Jóhann Jóhannsson, Icelandic electronic musician and Oscar-nominated film composer of The Theory of Everything, Sicario and Arrival, has died at the age of 48.
The composer was found dead at his Berlin apartment Friday, his manager Tim Husom confirmed to Variety. No cause of death was revealed but Berlin authorities are investigating and an autopsy will be performed.
“It is with profound sadness that we confirm the passing of our dear friend Jóhann,” Redbird Music Management wrote in a statement on Jóhannsson’s Facebook page. “We have lost one of the most talented and brilliant people who we had the privilege of knowing and working with. May his music continue to inspire us.”
Deutsche Grammaphon, Jóhannsson’s label since 2016, tweeted, “[T]he team at Deutsche Grammophon are in deep mourning over the loss of our friend, Jóhann Jóhannsson. In the three years of our close collaboration, a true friendship had grown. The power of his music will live on and continue to touch us. “
One of cinema’s most acclaimed composers of the past decade, Jóhannsson earned a pair of Best Original Score Academy Award nominations for 2014’s The Theory of Everything and his influential work on 2015’s Sicario. The composer earned a Golden Globe for The Theory of Everything score, which also scored a Grammy nomination for Best Score Soundtrack for Visual Media.
Jóhannsson’s ascension in Hollywood mirrored that of director and frequent collaborator Denis Villeneuve, who recruited the composer to score 2013’s Prisoners, 2015’s Sicario and 2016’s Arrival. Jóhannsson also worked on Villeneuve’s Blade Runner 2049 but was replaced by Hans Zimmer.
Born in Reykjavík, Iceland, Jóhannsson began his career as an indie rocker and experimental electronic musician before releasing his first album, Englabörn, in 2002. Over the next 15 years, Jóhannsson balanced his own work – including 2004’s IBM 1401, A User’s Manual, a tribute to his father who worked for the computer giant – with compositional work for films, television (including Netflix’s sci-fi series The OA) and theatre.
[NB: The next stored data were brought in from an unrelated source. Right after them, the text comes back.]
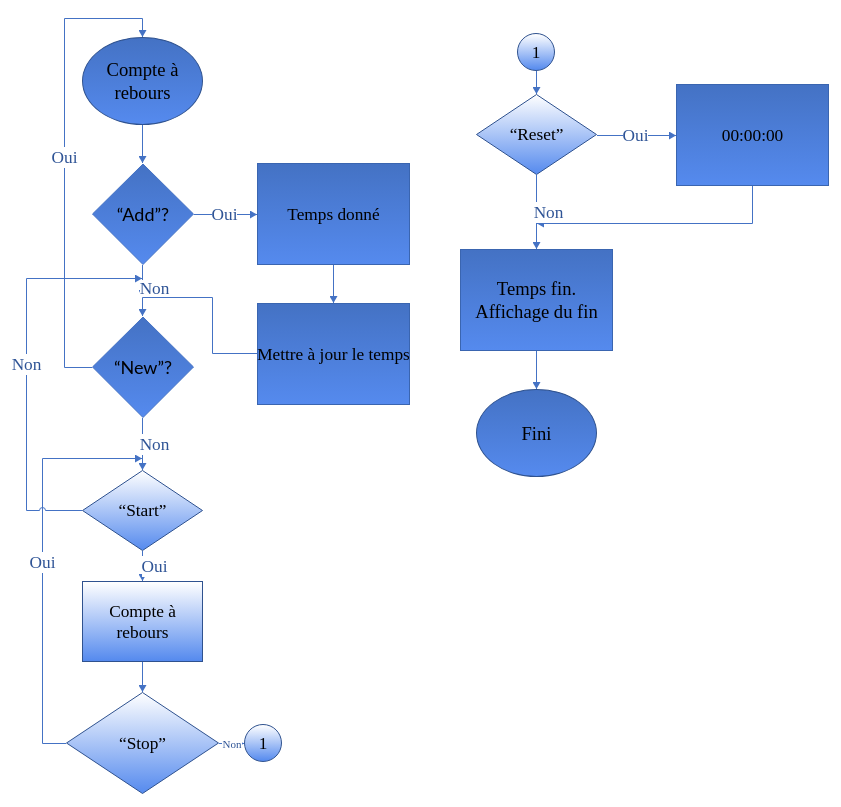
<!DOCTYPE html>
<html lang="fr">
<head>
<meta charset="utf-8">
<title>Organigramme du compte à rebours</title>
<style>
:root {
  --paper: #fff;
  --ink: #000;
  --line: #4472c4;
  --outline: #2f528f;
  --label: #2f5496;
  --deep: #4472c4;
  --bright: #558aee;
  --solid: linear-gradient(var(--deep), var(--bright));
  --fade: linear-gradient(#fff, var(--bright));
}
* { box-sizing: border-box; }
html, body { margin: 0; }
.flowchart {
  position: relative;
  width: 841px;
  height: 807px;
  overflow: hidden;
  background: var(--paper);
  color: var(--ink);
  font: 17.3px/21px "Liberation Serif", serif;
}
.drawing { position: absolute; inset: 0; display: block; }
.connectors { fill: none; stroke: var(--line); stroke-width: 1; }
.decisions { stroke: var(--outline); stroke-width: 1; }
.decisions .plain { stroke: var(--line); }
.node, .label {
  position: absolute;
  left: var(--x);
  top: var(--y);
  width: var(--w);
  height: var(--h);
  display: flex;
  align-items: center;
  justify-content: center;
  text-align: center;
  white-space: nowrap;
}
.process, .terminal { background: var(--solid); border: 1px solid #3a65b0; }
.terminal { border-radius: 50%; border-color: var(--outline); }
.light { background: var(--fade); border-color: var(--outline); }
.large { font-size: 18.6px; line-height: 23px; }
.sans { font: 18px/22px Lato, sans-serif; }
.label { height: 21px; background: var(--paper); color: var(--label); }
.small { height: 12px; font-size: 11px; line-height: 12px; }
</style>
</head>
<body>
<main class="flowchart">
  <svg class="drawing" width="841" height="807" viewBox="0 0 841 807" aria-hidden="true">
    <defs>
      <linearGradient id="solid" x2="0" y2="1">
        <stop stop-color="#4472c4"/><stop offset="1" stop-color="#558aee"/>
      </linearGradient>
      <linearGradient id="fade" x2="0" y2="1">
        <stop stop-color="#fff"/><stop offset="1" stop-color="#558aee"/>
      </linearGradient>
      <marker id="arrow" markerUnits="userSpaceOnUse" markerWidth="7" markerHeight="8" refX="7" refY="4" orient="auto">
        <path d="M0 0L7 4L0 8Z" fill="#4472c4"/>
      </marker>
    </defs>
    <g class="connectors" marker-end="url(#arrow)">
      <path marker-end="url(#arrow)" d="M92 367.5H64.5V18.5H142.5V37"/>
      <path marker-end="url(#arrow)" d="M142.5 125V163"/>
      <path marker-end="url(#arrow)" d="M194 214.5H257"/>
      <path marker-end="url(#arrow)" d="M333.5 265V303"/>
      <path marker-end="url(#arrow)" d="M257 353.5H212.5V297.5H142.5V316"/>
      <path d="M142.5 265V297"/>
      <path marker-end="url(#arrow)" d="M82 510.5H45.5A3 3 0 0 0 39.5 510.5H26.5V278.5H142"/>
      <path marker-end="url(#arrow)" d="M142.5 418V470"/>
      <path marker-end="url(#arrow)" d="M66 743.5H42.5V458.5H142"/>
      <path marker-end="url(#arrow)" d="M142.5 551V581"/>
      <path marker-end="url(#arrow)" d="M142.5 662V692"/>
      <path marker-end="url(#arrow)" d="M219 743.5H244"/>
      <path marker-end="url(#arrow)" d="M536.5 71V94"/>
      <path marker-end="url(#arrow)" d="M597 135.5H676"/>
      <path marker-end="url(#arrow)" d="M536.5 175V249"/>
      <path marker-end="url(#arrow)" d="M752.5 186V223.5H537"/>
      <path marker-end="url(#arrow)" d="M536.5 351V389"/>
    </g>
    <g class="decisions">
      <g fill="url(#solid)">
        <polygon class="plain" points="143,164 193.5,214 143,264.5 92.5,214"/>
        <polygon class="plain" points="143,317 193.5,367 143,417.5 92.5,367"/>
      </g>
      <g fill="url(#fade)">
        <polygon points="142.5,470.5 202.5,510.5 142.5,550.5 82.5,510.5"/>
        <polygon points="142.5,692.5 218.5,743 142.5,793.5 66.5,743"/>
        <polygon points="536.5,94.5 596.5,134.5 536.5,174.5 476.5,134.5"/>
      </g>
    </g>
  </svg>

  <div class="node terminal large" style="--x:82px;--y:37px;--w:121px;--h:88px">Compte à<br>rebours</div>
  <div class="node sans" style="--x:92px;--y:163px;--w:102px;--h:102px">“Add”?</div>
  <div class="node process" style="--x:257px;--y:163px;--w:153px;--h:102px">Temps donné</div>
  <div class="node process" style="--x:257px;--y:303px;--w:153px;--h:102px">Mettre à jour le temps</div>
  <div class="node sans" style="--x:92px;--y:316px;--w:102px;--h:102px">“New”?</div>
  <div class="node" style="--x:82px;--y:470px;--w:121px;--h:80px">“Start”</div>
  <div class="node process light" style="--x:82px;--y:581px;--w:121px;--h:81px">Compte à<br>rebours</div>
  <div class="node" style="--x:66px;--y:692px;--w:153px;--h:102px">“Stop”</div>
  <div class="node terminal light" style="--x:244px;--y:724px;--w:38px;--h:38px">1</div>

  <div class="node terminal light" style="--x:517px;--y:33px;--w:38px;--h:38px">1</div>
  <div class="node" style="--x:476px;--y:94px;--w:121px;--h:80px">“Reset”</div>
  <div class="node process" style="--x:676px;--y:84px;--w:153px;--h:102px">00:00:00</div>
  <div class="node process large" style="--x:460px;--y:249px;--w:153px;--h:102px">Temps fin.<br>Affichage du fin</div>
  <div class="node terminal large" style="--x:476px;--y:389px;--w:121px;--h:88px">Fini</div>

  <div class="label" style="--x:52px;--y:147px;--w:25px">Oui</div>
  <div class="label" style="--x:212px;--y:204px;--w:25px">Oui</div>
  <div class="label" style="--x:140px;--y:280px;--w:29px;height:17px">Non</div>
  <div class="label" style="--x:12px;--y:354px;--w:29px">Non</div>
  <div class="label" style="--x:140px;--y:434px;--w:29px">Non</div>
  <div class="label" style="--x:30px;--y:552px;--w:25px">Oui</div>
  <div class="label" style="--x:142px;--y:556px;--w:25px">Oui</div>
  <div class="label small" style="--x:222px;--y:738px;--w:20px">Non</div>
  <div class="label" style="--x:623px;--y:125px;--w:25px">Oui</div>
  <div class="label" style="--x:534px;--y:202px;--w:29px">Non</div>
</main>
</body>
</html>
Jóhannsson’s final LP Orphée was named one of Rolling Stone‘s 20 Best Avant Albums of 2016.
Less than two weeks ago, Jóhannsson performed at Barcelona’s Auditoril; the composer was also scheduled to appear at the city’s Primavera Sound festival this summer.
“Extremely sad news: we are very shocked and sorry to hear about the unexpected death of Jóhann Jóhannsson, who was playing in Barcelona just a week ago and whom we were looking forward to welcoming at Primavera Sound,” the festival tweeted. “All our sympathy goes to his family, friends and collaborators.”
Prior to his death, Jóhannsson also provided scores for the Nicolas Cage Sundance hit Mandy, James Marsh’s The Mercy and the upcoming biblical drama Mary Magdalene.